The challenge we have today is the ability of mankind to count, but on a very different level than the one I mentioned in my opening paragraphs. It is known as putting two and two together.
Who could put two and two together? I give you a few examples – the three examples of excellence beyond our normal train of thought – and the first one inspired by God.
August Kekulé
The new understanding of benzene, and hence of all aromatic compounds, proved to be so important for both pure and applied chemistry after 1865 that in 1890 the German Chemical Society organized an elaborate appreciation in Kekulé's honor, celebrating the twenty-fifth anniversary of his first benzene paper. Here Kekulé spoke of the creation of the theory. He said that he had discovered the ring shape of the benzene molecule after having a reverie or day-dream of a snake seizing its own tail This vision, he said, came to him after years of studying the nature of carbon-carbon bonds.

Eratosthenes (276-195 B.C).
He was the Chief Librarian at the Library of Alexandria. One day he read in one of the parchments the simple remark that at local noon on the summer solstice in Syene, the columns made no shadow. Just that … short and simple. Most of us would have glanced over it and gone on to something more trivial or complex.
He argued that if the columns in Alexandria at that exact time also made no shadows, then the earth would be flat, otherwise the earth would be round. On that certain day, he observed that the columns in Alexandria did make shadows. He hired a person to measure the distances between the two towns with a stade, and with the result he calculated the circumference of the earth which was only about 10% in error. Remarkable!
Isaac Newton.
He discovered the Laws of Gravity by putting two and two together. At the time Johannes Kepler was working on the movements of the planets and formulated his three Laws of Planetary Motion, which are still valid today. However, he did not know why those orbits were ellipses.
On the other side of the Channel in England, John Flamsteed was Astronomer Royal and had the most accurate and elaborate catalogue of 3000 stars, but he did not know what to do with it.
Newton read the article by Kepler, got the catalogue from John Flamsteed (after a fight) and formulated the Laws of Gravity, which are still valid today. Remarkable!
Edwin Hubble.
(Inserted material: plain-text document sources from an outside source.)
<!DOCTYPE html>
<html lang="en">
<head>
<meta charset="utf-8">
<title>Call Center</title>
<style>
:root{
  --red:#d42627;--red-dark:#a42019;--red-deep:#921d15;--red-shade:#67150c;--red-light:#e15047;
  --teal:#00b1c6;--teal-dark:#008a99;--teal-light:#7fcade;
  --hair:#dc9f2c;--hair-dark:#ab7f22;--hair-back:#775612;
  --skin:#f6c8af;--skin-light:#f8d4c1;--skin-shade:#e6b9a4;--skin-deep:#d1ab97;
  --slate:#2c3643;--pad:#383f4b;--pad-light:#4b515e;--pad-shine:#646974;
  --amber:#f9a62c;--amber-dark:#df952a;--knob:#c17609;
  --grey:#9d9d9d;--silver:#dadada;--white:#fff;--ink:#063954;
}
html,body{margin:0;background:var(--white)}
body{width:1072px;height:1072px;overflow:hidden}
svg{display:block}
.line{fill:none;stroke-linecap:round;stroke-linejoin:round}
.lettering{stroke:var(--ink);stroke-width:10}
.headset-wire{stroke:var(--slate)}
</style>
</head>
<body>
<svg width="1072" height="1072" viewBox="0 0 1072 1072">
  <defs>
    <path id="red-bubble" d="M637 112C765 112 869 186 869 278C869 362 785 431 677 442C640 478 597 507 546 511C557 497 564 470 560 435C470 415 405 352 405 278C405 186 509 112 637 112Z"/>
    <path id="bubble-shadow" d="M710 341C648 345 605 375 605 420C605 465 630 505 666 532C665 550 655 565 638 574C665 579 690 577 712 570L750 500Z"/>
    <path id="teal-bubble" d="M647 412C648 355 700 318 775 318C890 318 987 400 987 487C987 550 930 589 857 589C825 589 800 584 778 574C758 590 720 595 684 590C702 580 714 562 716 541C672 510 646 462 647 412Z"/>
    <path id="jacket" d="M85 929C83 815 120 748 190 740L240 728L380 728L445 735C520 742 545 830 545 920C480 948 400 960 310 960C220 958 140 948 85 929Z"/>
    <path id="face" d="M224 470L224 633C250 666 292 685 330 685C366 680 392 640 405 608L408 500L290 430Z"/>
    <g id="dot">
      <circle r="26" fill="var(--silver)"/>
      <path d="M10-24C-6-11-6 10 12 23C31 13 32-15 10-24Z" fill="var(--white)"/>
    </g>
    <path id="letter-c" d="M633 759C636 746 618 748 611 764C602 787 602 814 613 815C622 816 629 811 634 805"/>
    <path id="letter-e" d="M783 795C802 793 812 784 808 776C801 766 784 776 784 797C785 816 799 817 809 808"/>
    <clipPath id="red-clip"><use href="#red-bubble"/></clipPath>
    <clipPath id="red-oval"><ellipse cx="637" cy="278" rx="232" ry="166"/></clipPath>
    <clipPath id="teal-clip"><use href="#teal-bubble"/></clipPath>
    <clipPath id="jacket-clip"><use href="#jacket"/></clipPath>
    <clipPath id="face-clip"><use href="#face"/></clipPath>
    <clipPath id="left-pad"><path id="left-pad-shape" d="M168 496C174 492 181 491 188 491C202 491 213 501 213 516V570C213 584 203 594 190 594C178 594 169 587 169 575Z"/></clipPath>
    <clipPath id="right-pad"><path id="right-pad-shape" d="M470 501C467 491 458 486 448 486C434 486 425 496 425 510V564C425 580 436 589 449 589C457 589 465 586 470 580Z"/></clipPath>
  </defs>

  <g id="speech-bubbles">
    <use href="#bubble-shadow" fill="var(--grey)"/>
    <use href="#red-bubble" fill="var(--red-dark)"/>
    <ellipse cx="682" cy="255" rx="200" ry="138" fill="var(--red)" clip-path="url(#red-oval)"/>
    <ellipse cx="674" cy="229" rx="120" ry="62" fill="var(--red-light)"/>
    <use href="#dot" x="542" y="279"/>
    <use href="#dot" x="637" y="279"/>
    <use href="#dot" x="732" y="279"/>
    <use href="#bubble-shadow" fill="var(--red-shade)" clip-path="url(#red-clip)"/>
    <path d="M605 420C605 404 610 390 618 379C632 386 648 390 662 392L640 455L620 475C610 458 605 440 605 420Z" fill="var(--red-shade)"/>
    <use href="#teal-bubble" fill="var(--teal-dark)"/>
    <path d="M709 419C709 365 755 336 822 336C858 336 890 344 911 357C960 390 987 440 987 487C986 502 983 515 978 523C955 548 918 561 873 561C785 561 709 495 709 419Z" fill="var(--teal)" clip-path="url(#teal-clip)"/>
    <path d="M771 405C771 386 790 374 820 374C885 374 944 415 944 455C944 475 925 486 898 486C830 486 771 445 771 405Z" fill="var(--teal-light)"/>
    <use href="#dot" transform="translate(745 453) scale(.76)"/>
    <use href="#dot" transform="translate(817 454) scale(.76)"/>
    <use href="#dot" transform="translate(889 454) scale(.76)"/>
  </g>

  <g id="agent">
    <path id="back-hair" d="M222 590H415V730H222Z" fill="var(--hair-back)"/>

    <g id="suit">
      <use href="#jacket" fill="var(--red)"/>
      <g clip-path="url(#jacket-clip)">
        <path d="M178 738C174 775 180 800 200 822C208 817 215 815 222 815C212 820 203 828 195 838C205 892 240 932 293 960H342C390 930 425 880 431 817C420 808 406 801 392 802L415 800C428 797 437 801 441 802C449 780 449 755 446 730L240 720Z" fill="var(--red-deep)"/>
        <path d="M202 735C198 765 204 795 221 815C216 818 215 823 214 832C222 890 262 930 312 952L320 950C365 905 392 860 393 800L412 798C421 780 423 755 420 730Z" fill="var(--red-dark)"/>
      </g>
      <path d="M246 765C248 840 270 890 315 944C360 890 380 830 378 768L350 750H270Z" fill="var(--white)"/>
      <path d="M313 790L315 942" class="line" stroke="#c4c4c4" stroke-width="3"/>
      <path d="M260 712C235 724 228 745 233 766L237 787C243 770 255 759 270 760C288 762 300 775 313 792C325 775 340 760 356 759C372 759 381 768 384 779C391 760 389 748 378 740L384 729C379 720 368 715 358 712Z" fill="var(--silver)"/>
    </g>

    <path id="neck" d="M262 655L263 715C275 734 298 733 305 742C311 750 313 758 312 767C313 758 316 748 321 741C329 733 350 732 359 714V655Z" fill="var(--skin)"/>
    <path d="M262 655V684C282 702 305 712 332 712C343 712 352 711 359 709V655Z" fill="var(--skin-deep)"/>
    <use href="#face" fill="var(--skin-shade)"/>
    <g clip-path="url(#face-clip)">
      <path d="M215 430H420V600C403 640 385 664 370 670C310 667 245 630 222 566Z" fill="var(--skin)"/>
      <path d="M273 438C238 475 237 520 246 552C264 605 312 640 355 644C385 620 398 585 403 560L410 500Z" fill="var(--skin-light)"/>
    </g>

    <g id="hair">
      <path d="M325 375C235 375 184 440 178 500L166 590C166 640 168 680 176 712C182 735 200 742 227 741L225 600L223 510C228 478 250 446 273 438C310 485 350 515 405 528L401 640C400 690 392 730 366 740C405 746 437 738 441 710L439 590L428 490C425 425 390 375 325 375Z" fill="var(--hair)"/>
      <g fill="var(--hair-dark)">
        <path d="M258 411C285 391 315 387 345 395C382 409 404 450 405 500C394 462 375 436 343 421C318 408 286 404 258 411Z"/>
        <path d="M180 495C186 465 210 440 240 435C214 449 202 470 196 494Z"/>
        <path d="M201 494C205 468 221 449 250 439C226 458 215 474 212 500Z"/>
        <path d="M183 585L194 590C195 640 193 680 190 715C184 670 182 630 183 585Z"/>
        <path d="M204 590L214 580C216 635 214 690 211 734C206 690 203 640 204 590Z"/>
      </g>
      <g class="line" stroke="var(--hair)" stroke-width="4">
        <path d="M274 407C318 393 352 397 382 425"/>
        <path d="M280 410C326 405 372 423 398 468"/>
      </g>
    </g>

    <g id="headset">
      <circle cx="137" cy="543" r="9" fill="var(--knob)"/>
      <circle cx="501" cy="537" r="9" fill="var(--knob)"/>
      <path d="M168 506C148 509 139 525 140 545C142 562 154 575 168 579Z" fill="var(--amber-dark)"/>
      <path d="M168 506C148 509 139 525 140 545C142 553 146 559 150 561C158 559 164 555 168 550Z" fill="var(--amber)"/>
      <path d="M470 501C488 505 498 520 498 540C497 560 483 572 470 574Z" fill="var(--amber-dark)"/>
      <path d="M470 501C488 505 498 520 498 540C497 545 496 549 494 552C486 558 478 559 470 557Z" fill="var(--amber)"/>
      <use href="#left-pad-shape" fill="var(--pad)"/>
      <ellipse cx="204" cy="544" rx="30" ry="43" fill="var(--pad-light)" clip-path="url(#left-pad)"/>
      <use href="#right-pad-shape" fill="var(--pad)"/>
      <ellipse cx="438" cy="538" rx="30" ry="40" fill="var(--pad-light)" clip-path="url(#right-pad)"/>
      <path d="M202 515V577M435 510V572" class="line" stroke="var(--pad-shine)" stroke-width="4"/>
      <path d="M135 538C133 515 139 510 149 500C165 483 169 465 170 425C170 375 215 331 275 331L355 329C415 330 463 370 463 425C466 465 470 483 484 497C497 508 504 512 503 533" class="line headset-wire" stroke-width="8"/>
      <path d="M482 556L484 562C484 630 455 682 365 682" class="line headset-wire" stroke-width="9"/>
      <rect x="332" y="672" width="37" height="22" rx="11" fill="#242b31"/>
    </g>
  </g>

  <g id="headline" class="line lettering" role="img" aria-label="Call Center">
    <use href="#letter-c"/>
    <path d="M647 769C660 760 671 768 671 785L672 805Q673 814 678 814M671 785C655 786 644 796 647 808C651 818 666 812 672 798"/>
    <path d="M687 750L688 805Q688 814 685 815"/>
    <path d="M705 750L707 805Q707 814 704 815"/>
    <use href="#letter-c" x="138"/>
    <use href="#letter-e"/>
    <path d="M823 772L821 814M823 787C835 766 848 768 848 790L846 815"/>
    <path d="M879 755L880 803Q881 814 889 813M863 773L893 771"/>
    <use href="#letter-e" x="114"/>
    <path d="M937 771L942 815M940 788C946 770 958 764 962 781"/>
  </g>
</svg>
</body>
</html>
Edwin Hubble was working on the expansion, contraction and size of the Universe. He knew about Doppler who formulated the theory of the frequency shift of sound waves relative to moving objects.
He argued that the same frequency shift should be observable in light waves. Finding its manifestation in the colour of stars, he calculated the size of the known Universe. WE do not know how accurate that is. Remarkable!
You and I can also apply our mind and put two and two together in a new game of Hide and Seek which transcends the short sightedness of scientists.
For a mere mortal like me, and a very ignorant one at that, I can make no other rational deductions than God had created Himself. It is therefore with humility and wonder that I composed this Ode to God:
O, wondrous God, what happened on the instant you made yourself?
There were no mountains to tremble or thunders to rejoice,
There was no human or angel to bow before and adore you,
Yet the greatest miracle of all was born without a sigh.
Where did you get your raw materials from and on which blue print did you work?
Where did you suffer pain and grief to become so deeply human and compassionate?
Through which fire did you go to temper your love and mercy?
Where did sin try to attach itself to you, that you learned the art of forgiveness?
In which caverns were you born, in the absence of a manger?
And who burned sweet incense to you in adoration? 
Did you think of Adam then already, and was your desire for a friend so great?
That you risked the fall of your Kingdom for the sake of man.
Which darkness and voids did you meet when you opened your eyes?
And did your light illuminate the deepest chasms ever found?
Did the forces of nature combine in your being, with the beauty that they bring?
Or were they nestled in your being waiting for their birth?